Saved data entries
-------------------------

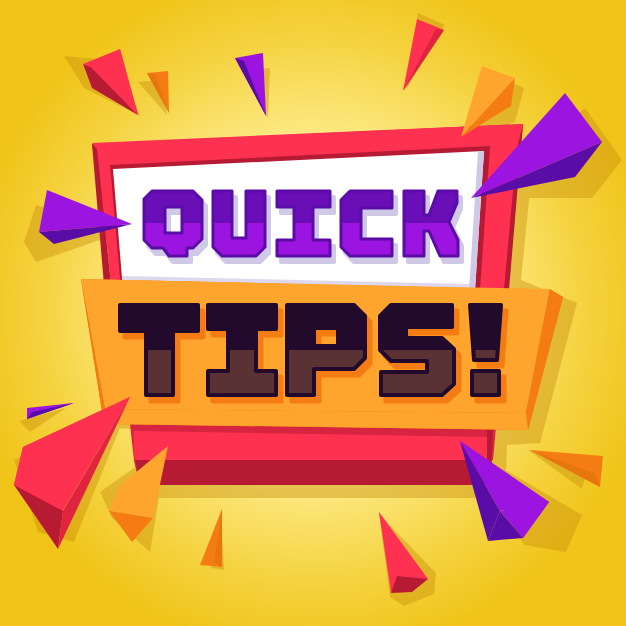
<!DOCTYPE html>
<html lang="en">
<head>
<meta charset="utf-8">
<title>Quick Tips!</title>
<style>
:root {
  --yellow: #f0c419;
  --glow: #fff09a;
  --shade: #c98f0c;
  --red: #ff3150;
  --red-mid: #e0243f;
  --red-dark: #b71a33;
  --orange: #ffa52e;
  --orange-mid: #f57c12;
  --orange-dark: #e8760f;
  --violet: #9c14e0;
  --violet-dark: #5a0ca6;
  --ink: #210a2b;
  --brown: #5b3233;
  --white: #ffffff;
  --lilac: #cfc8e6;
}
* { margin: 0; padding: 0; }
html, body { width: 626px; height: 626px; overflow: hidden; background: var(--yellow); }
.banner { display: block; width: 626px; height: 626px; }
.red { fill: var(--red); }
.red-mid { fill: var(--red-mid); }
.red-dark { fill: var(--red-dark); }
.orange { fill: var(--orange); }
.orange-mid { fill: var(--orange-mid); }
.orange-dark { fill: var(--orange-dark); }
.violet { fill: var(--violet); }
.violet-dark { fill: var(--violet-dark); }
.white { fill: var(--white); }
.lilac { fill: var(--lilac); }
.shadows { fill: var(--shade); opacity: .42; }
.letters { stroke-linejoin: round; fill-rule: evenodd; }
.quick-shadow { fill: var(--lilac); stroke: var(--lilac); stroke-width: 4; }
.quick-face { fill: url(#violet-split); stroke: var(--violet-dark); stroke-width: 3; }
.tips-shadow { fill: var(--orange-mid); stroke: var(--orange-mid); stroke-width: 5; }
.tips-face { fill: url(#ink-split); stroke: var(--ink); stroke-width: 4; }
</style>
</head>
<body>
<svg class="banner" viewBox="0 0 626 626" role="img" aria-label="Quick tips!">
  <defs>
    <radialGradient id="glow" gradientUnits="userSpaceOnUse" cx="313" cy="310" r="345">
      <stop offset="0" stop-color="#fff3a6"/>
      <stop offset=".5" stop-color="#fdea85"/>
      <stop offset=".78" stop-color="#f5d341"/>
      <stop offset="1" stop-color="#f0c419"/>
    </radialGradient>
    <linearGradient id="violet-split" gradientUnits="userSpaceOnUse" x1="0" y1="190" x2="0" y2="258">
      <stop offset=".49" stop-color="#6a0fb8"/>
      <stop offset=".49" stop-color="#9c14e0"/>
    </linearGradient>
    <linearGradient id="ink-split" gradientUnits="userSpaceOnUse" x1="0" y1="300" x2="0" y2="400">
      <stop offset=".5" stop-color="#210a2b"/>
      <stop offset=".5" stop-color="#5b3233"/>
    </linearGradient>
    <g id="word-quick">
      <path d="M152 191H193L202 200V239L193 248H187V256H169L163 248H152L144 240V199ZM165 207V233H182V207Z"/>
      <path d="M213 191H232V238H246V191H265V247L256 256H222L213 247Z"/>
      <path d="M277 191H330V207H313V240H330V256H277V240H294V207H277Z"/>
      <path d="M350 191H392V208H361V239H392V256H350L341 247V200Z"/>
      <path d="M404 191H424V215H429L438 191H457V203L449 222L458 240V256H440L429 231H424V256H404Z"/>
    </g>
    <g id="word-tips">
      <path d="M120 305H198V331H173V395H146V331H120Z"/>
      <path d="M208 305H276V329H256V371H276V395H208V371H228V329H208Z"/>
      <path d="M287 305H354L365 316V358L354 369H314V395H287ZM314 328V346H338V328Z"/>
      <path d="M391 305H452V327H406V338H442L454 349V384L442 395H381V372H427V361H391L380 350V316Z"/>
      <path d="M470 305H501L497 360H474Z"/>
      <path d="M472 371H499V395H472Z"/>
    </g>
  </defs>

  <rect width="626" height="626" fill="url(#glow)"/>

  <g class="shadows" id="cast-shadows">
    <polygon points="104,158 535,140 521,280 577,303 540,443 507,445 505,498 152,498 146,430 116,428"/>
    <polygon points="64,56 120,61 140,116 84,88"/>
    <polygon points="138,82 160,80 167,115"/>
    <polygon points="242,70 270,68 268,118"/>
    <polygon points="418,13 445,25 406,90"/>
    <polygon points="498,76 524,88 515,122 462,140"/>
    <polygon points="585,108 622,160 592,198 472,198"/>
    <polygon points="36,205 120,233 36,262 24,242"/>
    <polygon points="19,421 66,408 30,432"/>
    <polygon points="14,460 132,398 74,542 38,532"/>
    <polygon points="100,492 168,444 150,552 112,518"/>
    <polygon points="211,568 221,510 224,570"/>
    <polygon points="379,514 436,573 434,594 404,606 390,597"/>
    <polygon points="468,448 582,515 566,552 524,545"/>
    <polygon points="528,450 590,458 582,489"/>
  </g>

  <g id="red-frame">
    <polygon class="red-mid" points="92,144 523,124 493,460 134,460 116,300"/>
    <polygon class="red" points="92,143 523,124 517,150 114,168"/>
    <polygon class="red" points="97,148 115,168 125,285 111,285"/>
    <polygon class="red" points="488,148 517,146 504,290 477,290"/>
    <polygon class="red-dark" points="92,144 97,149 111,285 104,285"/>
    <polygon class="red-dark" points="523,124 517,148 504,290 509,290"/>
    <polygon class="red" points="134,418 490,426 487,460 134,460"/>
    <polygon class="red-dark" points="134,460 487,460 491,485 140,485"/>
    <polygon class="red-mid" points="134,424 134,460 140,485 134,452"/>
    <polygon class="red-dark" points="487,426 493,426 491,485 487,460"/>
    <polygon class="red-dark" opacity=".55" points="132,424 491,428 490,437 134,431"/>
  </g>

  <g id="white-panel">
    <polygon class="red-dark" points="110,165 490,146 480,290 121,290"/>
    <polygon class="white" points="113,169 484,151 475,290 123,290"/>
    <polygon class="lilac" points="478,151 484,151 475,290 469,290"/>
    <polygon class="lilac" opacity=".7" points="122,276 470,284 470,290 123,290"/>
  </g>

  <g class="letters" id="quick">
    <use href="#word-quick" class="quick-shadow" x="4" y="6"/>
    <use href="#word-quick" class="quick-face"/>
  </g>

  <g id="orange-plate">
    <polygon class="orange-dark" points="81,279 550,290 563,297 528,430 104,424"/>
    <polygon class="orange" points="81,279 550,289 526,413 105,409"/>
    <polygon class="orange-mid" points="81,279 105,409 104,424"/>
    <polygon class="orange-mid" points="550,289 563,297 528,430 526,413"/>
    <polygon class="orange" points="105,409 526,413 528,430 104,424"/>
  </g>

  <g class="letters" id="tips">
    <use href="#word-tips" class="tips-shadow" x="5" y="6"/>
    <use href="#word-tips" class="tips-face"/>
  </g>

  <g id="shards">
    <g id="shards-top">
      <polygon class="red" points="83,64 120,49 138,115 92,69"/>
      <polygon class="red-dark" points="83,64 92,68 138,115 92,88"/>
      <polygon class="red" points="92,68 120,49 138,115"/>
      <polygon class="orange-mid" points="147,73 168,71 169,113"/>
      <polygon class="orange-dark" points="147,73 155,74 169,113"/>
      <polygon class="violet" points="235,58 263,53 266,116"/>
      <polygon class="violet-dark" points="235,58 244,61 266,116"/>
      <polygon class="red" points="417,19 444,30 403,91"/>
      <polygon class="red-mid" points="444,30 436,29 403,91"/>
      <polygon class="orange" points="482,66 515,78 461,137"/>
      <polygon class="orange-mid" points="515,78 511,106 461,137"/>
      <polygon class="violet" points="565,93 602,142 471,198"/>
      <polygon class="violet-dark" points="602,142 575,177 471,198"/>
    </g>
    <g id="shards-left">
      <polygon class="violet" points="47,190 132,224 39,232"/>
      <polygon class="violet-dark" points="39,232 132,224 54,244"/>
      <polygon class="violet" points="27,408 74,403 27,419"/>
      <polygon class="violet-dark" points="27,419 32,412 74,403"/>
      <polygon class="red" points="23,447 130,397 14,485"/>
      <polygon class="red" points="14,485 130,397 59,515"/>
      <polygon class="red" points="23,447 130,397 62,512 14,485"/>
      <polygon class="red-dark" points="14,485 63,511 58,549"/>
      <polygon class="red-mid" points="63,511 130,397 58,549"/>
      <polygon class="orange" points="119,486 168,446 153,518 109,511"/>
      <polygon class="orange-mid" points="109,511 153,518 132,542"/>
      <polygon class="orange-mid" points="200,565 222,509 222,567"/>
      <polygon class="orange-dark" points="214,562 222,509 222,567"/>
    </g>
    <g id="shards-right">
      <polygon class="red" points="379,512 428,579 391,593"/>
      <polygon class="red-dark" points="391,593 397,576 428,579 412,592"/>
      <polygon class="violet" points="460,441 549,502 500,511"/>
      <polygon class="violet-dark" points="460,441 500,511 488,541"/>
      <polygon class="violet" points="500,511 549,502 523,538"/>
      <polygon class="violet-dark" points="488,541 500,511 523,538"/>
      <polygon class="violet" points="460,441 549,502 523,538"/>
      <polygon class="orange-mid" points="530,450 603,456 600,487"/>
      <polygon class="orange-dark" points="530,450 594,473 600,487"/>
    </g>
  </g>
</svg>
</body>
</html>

-------------------------

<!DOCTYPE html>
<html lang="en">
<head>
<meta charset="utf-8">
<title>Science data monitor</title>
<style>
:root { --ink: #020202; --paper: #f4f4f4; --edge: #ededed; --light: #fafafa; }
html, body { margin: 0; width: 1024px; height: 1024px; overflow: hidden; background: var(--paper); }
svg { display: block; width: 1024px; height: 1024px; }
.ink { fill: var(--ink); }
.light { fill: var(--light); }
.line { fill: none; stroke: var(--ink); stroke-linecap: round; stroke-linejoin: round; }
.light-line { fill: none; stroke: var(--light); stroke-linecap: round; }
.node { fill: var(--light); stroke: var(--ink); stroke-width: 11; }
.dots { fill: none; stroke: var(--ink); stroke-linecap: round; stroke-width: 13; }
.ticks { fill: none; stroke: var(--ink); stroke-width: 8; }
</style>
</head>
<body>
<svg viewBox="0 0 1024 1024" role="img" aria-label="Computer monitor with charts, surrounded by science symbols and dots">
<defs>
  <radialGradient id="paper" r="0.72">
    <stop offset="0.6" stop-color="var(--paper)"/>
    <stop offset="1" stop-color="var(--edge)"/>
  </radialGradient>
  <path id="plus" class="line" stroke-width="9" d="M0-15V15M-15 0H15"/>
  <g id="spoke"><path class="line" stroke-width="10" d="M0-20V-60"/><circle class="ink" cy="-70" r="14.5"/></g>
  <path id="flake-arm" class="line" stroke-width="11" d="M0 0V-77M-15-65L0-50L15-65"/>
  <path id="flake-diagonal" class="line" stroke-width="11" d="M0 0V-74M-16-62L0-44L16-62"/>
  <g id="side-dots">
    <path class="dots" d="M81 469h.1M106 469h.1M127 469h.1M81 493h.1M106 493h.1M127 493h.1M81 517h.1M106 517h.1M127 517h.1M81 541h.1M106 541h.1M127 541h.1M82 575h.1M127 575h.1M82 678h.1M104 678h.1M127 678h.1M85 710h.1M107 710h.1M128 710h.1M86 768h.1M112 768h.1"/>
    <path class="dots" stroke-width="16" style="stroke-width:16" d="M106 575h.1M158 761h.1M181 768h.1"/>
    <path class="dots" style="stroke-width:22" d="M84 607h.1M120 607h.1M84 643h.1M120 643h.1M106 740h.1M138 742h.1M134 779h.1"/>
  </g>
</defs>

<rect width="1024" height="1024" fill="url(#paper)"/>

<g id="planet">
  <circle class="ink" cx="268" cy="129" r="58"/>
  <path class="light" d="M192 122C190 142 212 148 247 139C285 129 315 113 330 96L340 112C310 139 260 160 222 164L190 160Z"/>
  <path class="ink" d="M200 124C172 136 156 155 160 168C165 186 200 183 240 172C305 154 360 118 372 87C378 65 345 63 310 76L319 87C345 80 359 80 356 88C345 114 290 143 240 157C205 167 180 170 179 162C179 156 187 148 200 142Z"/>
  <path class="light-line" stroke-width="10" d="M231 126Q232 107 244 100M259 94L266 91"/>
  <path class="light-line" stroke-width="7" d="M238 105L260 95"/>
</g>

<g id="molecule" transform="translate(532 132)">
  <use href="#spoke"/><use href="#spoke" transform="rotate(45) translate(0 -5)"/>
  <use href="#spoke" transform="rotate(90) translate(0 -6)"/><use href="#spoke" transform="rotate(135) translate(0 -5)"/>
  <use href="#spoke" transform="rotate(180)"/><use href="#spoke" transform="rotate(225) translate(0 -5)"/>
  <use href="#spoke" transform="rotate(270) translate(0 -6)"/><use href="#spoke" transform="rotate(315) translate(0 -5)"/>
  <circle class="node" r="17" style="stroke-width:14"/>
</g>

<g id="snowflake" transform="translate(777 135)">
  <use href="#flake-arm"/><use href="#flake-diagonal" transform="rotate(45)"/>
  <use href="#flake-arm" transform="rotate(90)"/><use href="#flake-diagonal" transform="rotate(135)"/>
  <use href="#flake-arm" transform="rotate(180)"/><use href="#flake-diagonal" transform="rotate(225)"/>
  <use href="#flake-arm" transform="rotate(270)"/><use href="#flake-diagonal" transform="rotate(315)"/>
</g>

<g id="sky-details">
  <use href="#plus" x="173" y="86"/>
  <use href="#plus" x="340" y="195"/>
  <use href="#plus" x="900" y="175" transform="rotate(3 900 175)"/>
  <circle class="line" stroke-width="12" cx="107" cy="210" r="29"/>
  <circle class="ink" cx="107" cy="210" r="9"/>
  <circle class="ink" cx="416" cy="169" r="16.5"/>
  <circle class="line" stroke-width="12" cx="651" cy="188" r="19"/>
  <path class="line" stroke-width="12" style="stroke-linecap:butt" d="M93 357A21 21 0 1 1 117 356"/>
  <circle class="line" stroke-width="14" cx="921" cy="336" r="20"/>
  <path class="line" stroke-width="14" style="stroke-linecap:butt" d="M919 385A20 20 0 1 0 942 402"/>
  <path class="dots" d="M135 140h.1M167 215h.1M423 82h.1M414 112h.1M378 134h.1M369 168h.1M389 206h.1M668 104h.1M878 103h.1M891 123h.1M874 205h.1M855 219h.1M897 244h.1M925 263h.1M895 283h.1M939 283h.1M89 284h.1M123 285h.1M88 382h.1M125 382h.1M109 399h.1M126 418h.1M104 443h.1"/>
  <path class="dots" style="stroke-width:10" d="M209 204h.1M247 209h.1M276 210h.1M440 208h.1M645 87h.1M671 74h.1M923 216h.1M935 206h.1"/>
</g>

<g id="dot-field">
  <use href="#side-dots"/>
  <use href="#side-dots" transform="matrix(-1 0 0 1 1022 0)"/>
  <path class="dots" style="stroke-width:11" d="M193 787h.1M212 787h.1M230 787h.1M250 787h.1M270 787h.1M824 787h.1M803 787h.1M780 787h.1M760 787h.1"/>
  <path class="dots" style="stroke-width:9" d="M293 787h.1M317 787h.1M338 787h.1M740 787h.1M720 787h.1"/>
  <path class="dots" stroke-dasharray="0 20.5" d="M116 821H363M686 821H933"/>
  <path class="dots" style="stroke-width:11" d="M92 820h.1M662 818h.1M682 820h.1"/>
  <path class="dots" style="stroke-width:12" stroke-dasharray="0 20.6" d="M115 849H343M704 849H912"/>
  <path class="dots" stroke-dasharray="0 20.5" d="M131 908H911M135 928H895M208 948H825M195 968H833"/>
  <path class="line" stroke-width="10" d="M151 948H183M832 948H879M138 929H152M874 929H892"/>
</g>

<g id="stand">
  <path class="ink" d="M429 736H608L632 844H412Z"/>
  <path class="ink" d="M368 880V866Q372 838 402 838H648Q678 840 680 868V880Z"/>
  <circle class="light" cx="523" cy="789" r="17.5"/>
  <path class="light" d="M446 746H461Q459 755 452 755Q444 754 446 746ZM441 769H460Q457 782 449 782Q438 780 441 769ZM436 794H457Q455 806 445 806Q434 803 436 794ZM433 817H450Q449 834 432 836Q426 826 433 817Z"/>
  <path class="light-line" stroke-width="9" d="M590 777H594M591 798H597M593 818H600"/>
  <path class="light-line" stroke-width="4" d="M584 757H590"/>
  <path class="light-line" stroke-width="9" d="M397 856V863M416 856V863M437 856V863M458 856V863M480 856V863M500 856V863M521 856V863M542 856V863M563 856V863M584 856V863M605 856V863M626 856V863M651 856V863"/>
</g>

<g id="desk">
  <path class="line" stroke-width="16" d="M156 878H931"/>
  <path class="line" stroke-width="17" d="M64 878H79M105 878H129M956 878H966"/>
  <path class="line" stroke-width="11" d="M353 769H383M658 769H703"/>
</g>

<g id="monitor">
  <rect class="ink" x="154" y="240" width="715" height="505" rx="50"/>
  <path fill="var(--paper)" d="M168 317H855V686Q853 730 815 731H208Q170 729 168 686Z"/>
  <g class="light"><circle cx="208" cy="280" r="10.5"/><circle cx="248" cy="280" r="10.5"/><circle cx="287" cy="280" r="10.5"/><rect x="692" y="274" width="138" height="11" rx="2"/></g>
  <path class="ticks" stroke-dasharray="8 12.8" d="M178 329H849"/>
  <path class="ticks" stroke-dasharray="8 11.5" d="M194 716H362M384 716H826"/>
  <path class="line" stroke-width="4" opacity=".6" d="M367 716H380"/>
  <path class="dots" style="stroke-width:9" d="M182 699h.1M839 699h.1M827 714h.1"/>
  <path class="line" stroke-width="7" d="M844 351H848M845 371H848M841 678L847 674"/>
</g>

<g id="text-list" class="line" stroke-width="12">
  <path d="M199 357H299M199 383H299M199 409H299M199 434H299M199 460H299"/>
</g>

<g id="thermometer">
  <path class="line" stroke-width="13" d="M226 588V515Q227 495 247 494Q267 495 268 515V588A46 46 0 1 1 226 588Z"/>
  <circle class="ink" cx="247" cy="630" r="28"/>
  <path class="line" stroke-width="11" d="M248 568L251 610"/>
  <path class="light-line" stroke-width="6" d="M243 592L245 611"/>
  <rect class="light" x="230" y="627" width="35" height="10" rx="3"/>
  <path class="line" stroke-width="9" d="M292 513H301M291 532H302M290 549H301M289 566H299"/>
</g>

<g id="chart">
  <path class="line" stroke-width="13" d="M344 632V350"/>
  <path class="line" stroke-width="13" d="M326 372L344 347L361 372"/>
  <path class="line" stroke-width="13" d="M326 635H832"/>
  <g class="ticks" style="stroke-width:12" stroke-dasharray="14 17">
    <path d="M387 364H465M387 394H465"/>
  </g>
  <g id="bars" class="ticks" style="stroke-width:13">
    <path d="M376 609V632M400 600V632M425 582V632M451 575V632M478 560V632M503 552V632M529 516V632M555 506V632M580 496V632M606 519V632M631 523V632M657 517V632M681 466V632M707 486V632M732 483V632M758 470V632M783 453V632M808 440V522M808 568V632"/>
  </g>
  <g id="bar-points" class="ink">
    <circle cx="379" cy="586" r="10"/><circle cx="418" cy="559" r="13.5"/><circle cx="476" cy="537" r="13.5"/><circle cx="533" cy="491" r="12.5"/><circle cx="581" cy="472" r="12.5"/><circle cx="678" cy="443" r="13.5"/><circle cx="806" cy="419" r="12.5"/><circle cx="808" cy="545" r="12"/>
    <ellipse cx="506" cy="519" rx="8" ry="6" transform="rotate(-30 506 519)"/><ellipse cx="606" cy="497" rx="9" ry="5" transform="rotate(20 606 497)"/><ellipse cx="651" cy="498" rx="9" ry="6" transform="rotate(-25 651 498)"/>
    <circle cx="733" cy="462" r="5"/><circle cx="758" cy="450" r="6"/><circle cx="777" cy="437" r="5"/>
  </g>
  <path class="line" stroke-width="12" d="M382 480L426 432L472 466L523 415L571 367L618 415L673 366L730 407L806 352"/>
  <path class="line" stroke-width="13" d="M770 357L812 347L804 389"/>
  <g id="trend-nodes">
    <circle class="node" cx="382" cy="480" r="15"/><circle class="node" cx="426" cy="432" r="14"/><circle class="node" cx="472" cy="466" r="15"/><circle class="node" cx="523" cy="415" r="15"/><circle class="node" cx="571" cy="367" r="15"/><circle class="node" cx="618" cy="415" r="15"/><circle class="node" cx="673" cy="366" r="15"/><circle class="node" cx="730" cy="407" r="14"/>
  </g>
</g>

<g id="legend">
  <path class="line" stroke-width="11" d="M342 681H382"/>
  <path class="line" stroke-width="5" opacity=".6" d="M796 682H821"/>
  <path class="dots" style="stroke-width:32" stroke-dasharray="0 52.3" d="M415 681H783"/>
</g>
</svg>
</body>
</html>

-------------------------

> [EXERCISE INSTRUCTIONS]: Count of lines with "viewBox": please work it out for the entries above and give the number by itself.

> [TASK ANSWER]: 2